The Chinese companies have a big marketshare in USA despite the duties as they have massive scale advantages. USA is not being able to compete with the Chinese, despite being having longer operating history and better technology.

Most of the Chinese factories are built using European and US equipment. India does not have any competitive advantage except low labor costs. This is not enough to help. Like other sectors, India seems destined to a be a large solar product importer due to the shortsightedness of the government and crony capitalism.

The Indian solar developers have formed a strong lobby to allow cheap and low duty imports overpowering the nascent industry. This is the same case in thermal and capital goods imports.

According to a recent study, India has imported more than$500 billion worth of capital goods in the last 10 years. Most of this could have been made locally and prevented the trade deficit crisis.

But a government which runs on the whims and fancies of ministers concerned with their selfish agendas, nothing better can be expected.
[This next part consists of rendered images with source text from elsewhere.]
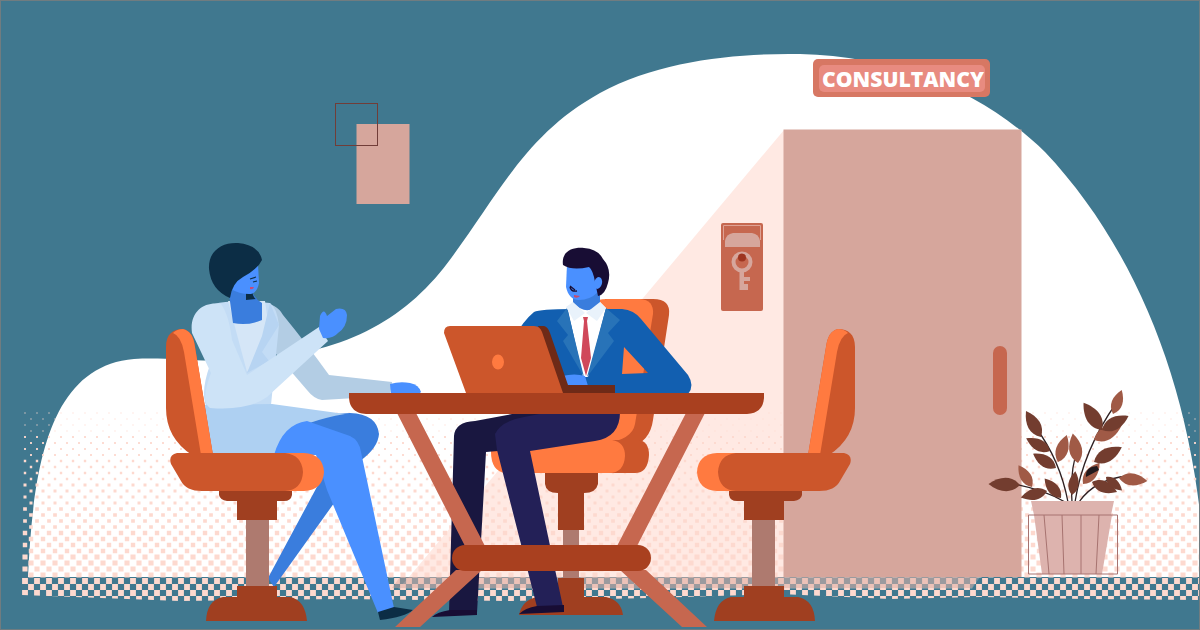
<!DOCTYPE html>
<html lang="en">
<head>
<meta charset="utf-8">
<title>Consultancy</title>
<link rel="stylesheet" href="https://fonts.googleapis.com/css2?family=Open+Sans:wght@800&display=swap">
<style>
:root{
  --teal:#40788f; --edge:#707c80; --white:#fff; --beam:#ffe9e3; --dot:#fdd9cf;
  --blush:#d6a69c; --clay:#c6674f; --sign:#d77763; --sign-in:#e88b80;
  --orange:#ff7a40; --rust:#cc562b; --brick:#a9401f; --base:#a03f20; --pole:#ae7a6f; --cocoa:#6e2a17;
  --skin:#4a90ff; --skin-dark:#3a7ddd;
  --coat:#cde3f7; --coat-mid:#c3dcf5; --coat-low:#aed0f2; --coat-far:#b3cde4; --hair-w:#0c2d45;
  --suit:#125fb0; --lapel:#2873b8; --tie:#d0485a; --hair-m:#180d34; --navy:#232057; --navy-dark:#191740;
  --leaf:#733d2f; --leaf-light:#a05a46; --pot:#ddb3ae; --pot-line:#a77370;
}
*{margin:0;padding:0;box-sizing:border-box}
html,body{width:1200px;height:630px;overflow:hidden;background:var(--teal)}
.scene{display:block;width:1200px;height:630px}
.dots path{stroke:var(--dot);stroke-linecap:square;fill:none}
.sign-text{font:800 21.5px "Open Sans",sans-serif;fill:var(--white)}
.leaf{fill:var(--leaf)} .leaf-light{fill:var(--leaf-light)}
</style>
</head>
<body>
<svg class="scene" viewBox="0 0 1200 630" role="img" aria-label="A consultant and a client talking at a desk">
<defs>
  <pattern id="halftone" class="dots" x="22" y="410" width="12" height="192" patternUnits="userSpaceOnUse">
    <path stroke-width="1.2" d="M3 3h.01M9 9h.01M3 15h.01M9 21h.01"/>
    <path stroke-width="1.8" d="M3 27h.01M9 33h.01M3 39h.01M9 45h.01"/>
    <path stroke-width="2.4" d="M3 51h.01M9 57h.01M3 63h.01M9 69h.01"/>
    <path stroke-width="3" d="M3 75h.01M9 81h.01M3 87h.01M9 93h.01"/>
    <path stroke-width="3.7" d="M3 99h.01M9 105h.01M3 111h.01M9 117h.01"/>
    <path stroke-width="4.4" d="M3 123h.01M9 129h.01M3 135h.01M9 141h.01"/>
    <path stroke-width="5.1" d="M3 147h.01M9 153h.01M3 159h.01M9 165h.01"/>
    <path stroke-width="5.8" d="M3 171h.01M9 177h.01M3 183h.01M9 189h.01"/>
  </pattern>
  <g id="chair">
    <path fill="var(--rust)" d="M166 347C166 334 173 329 183 329Q193 331 195 347L213 455H192Q166 438 166 408Z"/>
    <path fill="var(--orange)" d="M173 333Q177 329 183 329Q193 331 195 347L213 455H201L184 352Q181 336 173 333Z"/>
    <path fill="var(--base)" d="M219 490H292V495Q291 501 284 501H277V520H237V501H227Q220 500 219 495Z"/>
    <path fill="var(--pole)" d="M246 520H269V588H246Z"/>
    <path fill="var(--base)" d="M237 586H277V597H290Q305 600 307 621H206Q207 600 223 597H237Z"/>
    <path fill="var(--orange)" d="M270 453H304Q323 454 324 472Q323 490 304 491H270Z"/>
    <path fill="var(--rust)" d="M177 453H285Q302 455 303 472Q302 490 285 491H202Q186 491 181 481L171 464Q168 455 177 453Z"/>
  </g>
  <path id="leaf" d="M0 0C-9-8-8-19 0-30C8-19 9-8 0 0Z"/>
  <path id="leg" d="M397 413H416L486 548H466ZM456 570H482L420 627H395Z"/>
</defs>

<g id="backdrop">
  <rect width="1200" height="630" fill="var(--teal)"/>
  <path id="hill" fill="var(--white)" d="M28 577C33 470 48 366 134 359C166 357 193 362 230 360C340 358 405 322 452 257C503 187 528 133 600 93C660 60 738 53 800 54C905 57 985 94 1045 152C1128 240 1183 365 1200 512V577Z"/>
  <path id="light-beam" fill="var(--beam)" d="M784 130V577H409Z"/>
  <path id="light-on-floor" fill="var(--beam)" opacity=".22" d="M409 577H980L972 589H398Z"/>
  <path id="dotted-floor" fill="url(#halftone)" d="M22 410H1200V600L1085 599L980 597L890 599L780 594L650 598L510 601L340 599L180 601L22 595Z"/>
  <path fill="var(--blush)" opacity=".45" d="M400 577H978L972 588H392Z"/>
</g>

<g id="wall-art">
  <rect x="356.500" y="124" width="53" height="80" fill="var(--blush)"/>
  <rect x="335.500" y="103.500" width="42" height="42" fill="none" stroke="#713d38"/>
</g>

<g id="door">
  <rect x="783.500" y="129.500" width="238" height="447.500" fill="var(--blush)"/>
  <rect x="993" y="346" width="14" height="69" rx="7" fill="var(--clay)"/>
</g>

<g id="door-sign">
  <rect x="813" y="59" width="177" height="38" rx="5" fill="var(--sign)"/>
  <rect x="819" y="65" width="166" height="27" rx="5" fill="var(--sign-in)"/>
  <text class="sign-text" x="822" y="87" textLength="162" lengthAdjust="spacingAndGlyphs">CONSULTANCY</text>
</g>

<g id="key-panel">
  <rect x="721" y="223" width="42" height="88" rx="2" fill="var(--clay)"/>
  <path d="M723.500 240V225.500H760.500V240" fill="none" stroke="#dfa294"/>
  <path fill="var(--blush)" d="M725 247V241Q726 234 733 233H752Q759 234 760 241V247Z"/>
  <circle cx="742" cy="262" r="8.500" fill="none" stroke="var(--blush)" stroke-width="4"/>
  <circle cx="742" cy="257.500" r="4" fill="#9e3520"/>
  <path fill="var(--blush)" d="M739.500 271H744V277H750V281H744V284H748V290H739.500Z"/>
</g>

<g id="plant">
  <path fill="none" stroke="#2f2022" stroke-width="1.300" d="M1068 502Q1060 460 1036 428M1075 502Q1083 450 1117 402M1065 502Q1045 490 1014 484M1079 502Q1095 479 1128 476M1072 502Q1070 470 1077 452"/>
  <g class="leaf-light">
    <use href="#leaf" transform="translate(1113 414) rotate(20) scale(.85)"/>
    <use href="#leaf" transform="translate(1094 440) rotate(62) scale(1.05)"/>
    <use href="#leaf" transform="translate(1119 478) rotate(96) scale(.95)"/>
    <use href="#leaf" transform="translate(1078 463) rotate(-10)"/>
    <use href="#leaf" transform="translate(1058 462) rotate(18) scale(.95)"/>
    <use href="#leaf" transform="translate(1032 487) rotate(-32) scale(.85)"/>
    <use href="#leaf" transform="translate(1083 484) rotate(38) scale(.9)"/>
  </g>
  <path fill="#22191c" d="M1086 477Q1085 467 1097 466L1099 470Z"/>
  <g class="leaf">
    <use href="#leaf" transform="translate(1041 437) rotate(-30)"/>
    <use href="#leaf" transform="translate(1102 430) rotate(-34) scale(1.1)"/>
    <use href="#leaf" transform="translate(1102 430) rotate(62)"/>
    <use href="#leaf" transform="translate(1050 451) rotate(-62) scale(.9)"/>
    <use href="#leaf" transform="translate(1056 468) rotate(-58) scale(.9)"/>
    <use href="#leaf" transform="translate(1020 485) rotate(-88) scale(1.05)"/>
    <use href="#leaf" transform="translate(1047 491) rotate(-104) scale(.9)"/>
    <use href="#leaf" transform="translate(1061 498) rotate(-40) scale(.85)"/>
    <use href="#leaf" transform="translate(1072 495) rotate(8) scale(.8)"/>
    <use href="#leaf" transform="translate(1094 462) rotate(62) scale(1.05)"/>
    <use href="#leaf" transform="translate(1092 482) rotate(112) scale(.9)"/>
    <use href="#leaf" transform="translate(1106 477) rotate(130) scale(.7)"/>
  </g>
  <path fill="var(--pot)" d="M1031 501H1114L1111 515H1034ZM1034 515H1112L1102 574H1042Z"/>
  <path fill="none" stroke="var(--pot-line)" d="M1028.500 515H1117.500V574H1028.500ZM1044 515L1049 574M1062 515L1064 574M1081 515V574M1099 515L1096 574"/>
</g>

<use href="#chair" transform="translate(1021) scale(-1 1)"/>

<g id="client">
  <path id="far-arm" fill="var(--coat-far)" d="M258 303Q276 302 283 315Q306 343 329 375L392 382L390 396L322 400Q314 399 307 390L264 340Z"/>
  <path fill="var(--skin)" d="M390 384Q400 381 410 383Q419 385 421 392L419 394L391 394Z"/>
  <path id="torso" fill="var(--coat-mid)" d="M214 304Q232 299 270 303Q277 308 279 325L271 405L208 410Q199 395 210 365Q196 340 198 318Z"/>
  <path fill="#d5e6f7" d="M228 301H265L268 322L254 362L247 372Z"/>
  <path fill="#b7d4f2" d="M270 303L279 325L262 352L269 361L247 373L262 336Z"/>
  <path id="far-leg" fill="var(--skin-dark)" d="M305 416L350 413Q377 414 379 434Q378 448 360 461L352 478L274 587L268 578L326 470Z"/>
  <path id="coat-skirt" fill="var(--coat-low)" d="M204 405L272 404L345 414Q305 421 286 435L274 455H211Z"/>
  <path id="near-leg" fill="var(--skin)" d="M274 455Q283 424 307 421L350 436Q359 440 361 452L394 608L378 613L327 490L316 455Z"/>
  <path fill="var(--hair-w)" d="M378 612L394 607L413 610Q405 617 380 620Z"/>
  <path id="near-arm" fill="var(--coat)" d="M192 333C189 312 204 301 221 304Q229 315 232 340L247 375L319 327L328 341L267 397Q248 411 210 408Q200 402 211 373Z"/>
  <path id="raised-hand" fill="var(--skin)" d="M319 329L320 316Q324 307 327 316L336 309Q346 307 347 315Q347 327 338 333Q333 339 323 338Z"/>
  <path id="neck" fill="var(--skin-dark)" d="M228 287L251 288Q254 299 262 303V320Q248 326 233 323Z"/>
  <path fill="var(--hair-w)" d="M246 292L252 290Q253 298 256 299L246 300Z"/>
  <path id="client-face" fill="var(--skin)" d="M258 264L259 283Q257 294 249 294Q239 294 231 289L243 273Z"/>
  <path fill="none" stroke="var(--hair-w)" stroke-width="1.200" d="M250 279L256 277M253 282L257 281"/>
  <path fill="#c94a78" d="M250 287L254 287Q253 290 250 289Z"/>
  <path id="client-hair" fill="var(--hair-w)" d="M209 269C208 251 222 242 238 243Q259 245 262 260Q258 269 243 277Q232 283 230 298Q211 290 209 269Z"/>
</g>
<use href="#chair"/>

<g id="consultant-chair">
  <path fill="var(--rust)" d="M605 299H653Q671 299 669 315L653 420Q650 442 630 447H600Z"/>
  <path fill="var(--orange)" d="M592 303Q596 299 608 299H640Q654 300 653 314L635 424Q632 440 605 443H590Z"/>
  <path fill="var(--base)" d="M545 472H598V484Q596 493 584 493V530H558V493Q546 493 545 484Z"/>
  <path fill="var(--pole)" d="M563 530H579V580H563Z"/>
  <path fill="var(--base)" d="M558 578H584V597H606Q621 600 623 615H519Q522 600 537 597H558Z"/>
  <path fill="var(--rust)" d="M570 440H638Q649 441 649 455Q648 473 635 473H570Z"/>
  <path fill="var(--orange)" d="M491 448H520L560 440H612Q625 442 625 456Q624 473 609 473H506Q490 472 491 448Z"/>
</g>

<g id="consultant">
  <path id="back-leg" fill="var(--navy-dark)" d="M454 436Q455 422 475 421L560 405L600 414L535 448L486 452L477 613L449 612Z"/>
  <path id="front-leg" fill="var(--navy)" d="M495 434Q501 421 524 417L560 410H620Q621 437 595 441L530 451L563 607H537L497 450Z"/>
  <path fill="var(--hair-m)" d="M432 617Q437 612 450 610L477 610V615ZM519 614Q525 608 537 606L564 605V612Z"/>
  <path id="jacket" fill="var(--suit)" d="M512 340Q524 320 534 312Q540 309 572 309H622Q634 310 641 319L688 375Q695 386 688 394H540ZM624 347L622 374L648 373Z" fill-rule="evenodd"/>
  <path fill="var(--white)" d="M567 306L574 302H600L606 308L588 377H583Z"/>
  <path id="lapels" fill="var(--lapel)" d="M567 308L584 377L563 341L568 335L557 321ZM606 308L587 377L614 341L608 333L620 320Z"/>
  <path fill="var(--tie)" d="M583 317L588 317L587 321L591 358L586 376L581 358L584 321Z"/>
  <path fill="var(--skin-dark)" d="M573 294L600 284V304Q587 317 573 303Z"/>
  <path fill="#e9f2fb" d="M573 302L585 313L574 321L566 307ZM600 302L586 313L597 321L606 308Z"/>
  <path id="consultant-face" fill="var(--skin)" d="M567 264L566 287Q569 300 579 300Q590 300 598 292L601 264Z"/>
  <path id="consultant-hair" fill="var(--hair-m)" d="M563 265C561 251 573 247 584 248Q598 249 603 259Q612 269 608 283Q605 295 598 296L595 282Q593 270 589 267Q572 271 563 265Z"/>
  <ellipse cx="598" cy="283" rx="4" ry="6" fill="var(--skin)" transform="rotate(15 598 283)"/>
  <path fill="none" stroke="var(--hair-m)" stroke-width="1.300" d="M570 287Q571 292 577 291M570 286L575 290"/>
  <path fill="#c94a6e" d="M574 295L580 296Q577 299 574 297Z"/>
  <path id="typing-hand" fill="var(--skin)" d="M562 376Q575 373 585 376L588 386H563Z"/>
</g>

<g id="laptop">
  <path fill="var(--cocoa)" d="M538 326H544Q548 327 550 333L568 385H615V394H558Z"/>
  <path fill="var(--rust)" d="M450 326H534Q540 326 542 332L563 393H466L444 333Q444 326 450 326Z"/>
  <ellipse cx="498" cy="362" rx="6" ry="7.500" fill="var(--orange)"/>
</g>

<g id="desk">
  <g fill="var(--clay)">
    <use href="#leg"/>
    <use href="#leg" transform="translate(1102) scale(-1 1)"/>
  </g>
  <rect x="452" y="545" width="199" height="26" rx="13" fill="var(--brick)"/>
  <path fill="var(--brick)" d="M349 393H764V398Q763 413 747 414H366Q350 413 349 398Z"/>
</g>
<rect id="border" x=".5" y=".5" width="1199" height="629" fill="none" stroke="var(--edge)"/>
</svg>
</body>
</html>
About author
Sneha is a chartered accountant, having 7+ years of strong experience in Finance & Renewable Energy. Her area of interest & passion is clean tech - Solar & Wind and spends a considerable amount of time in writing about business and clean technology as a writer. She strongly believes in a sustainable and green living and writes in the blog green world investor. ...more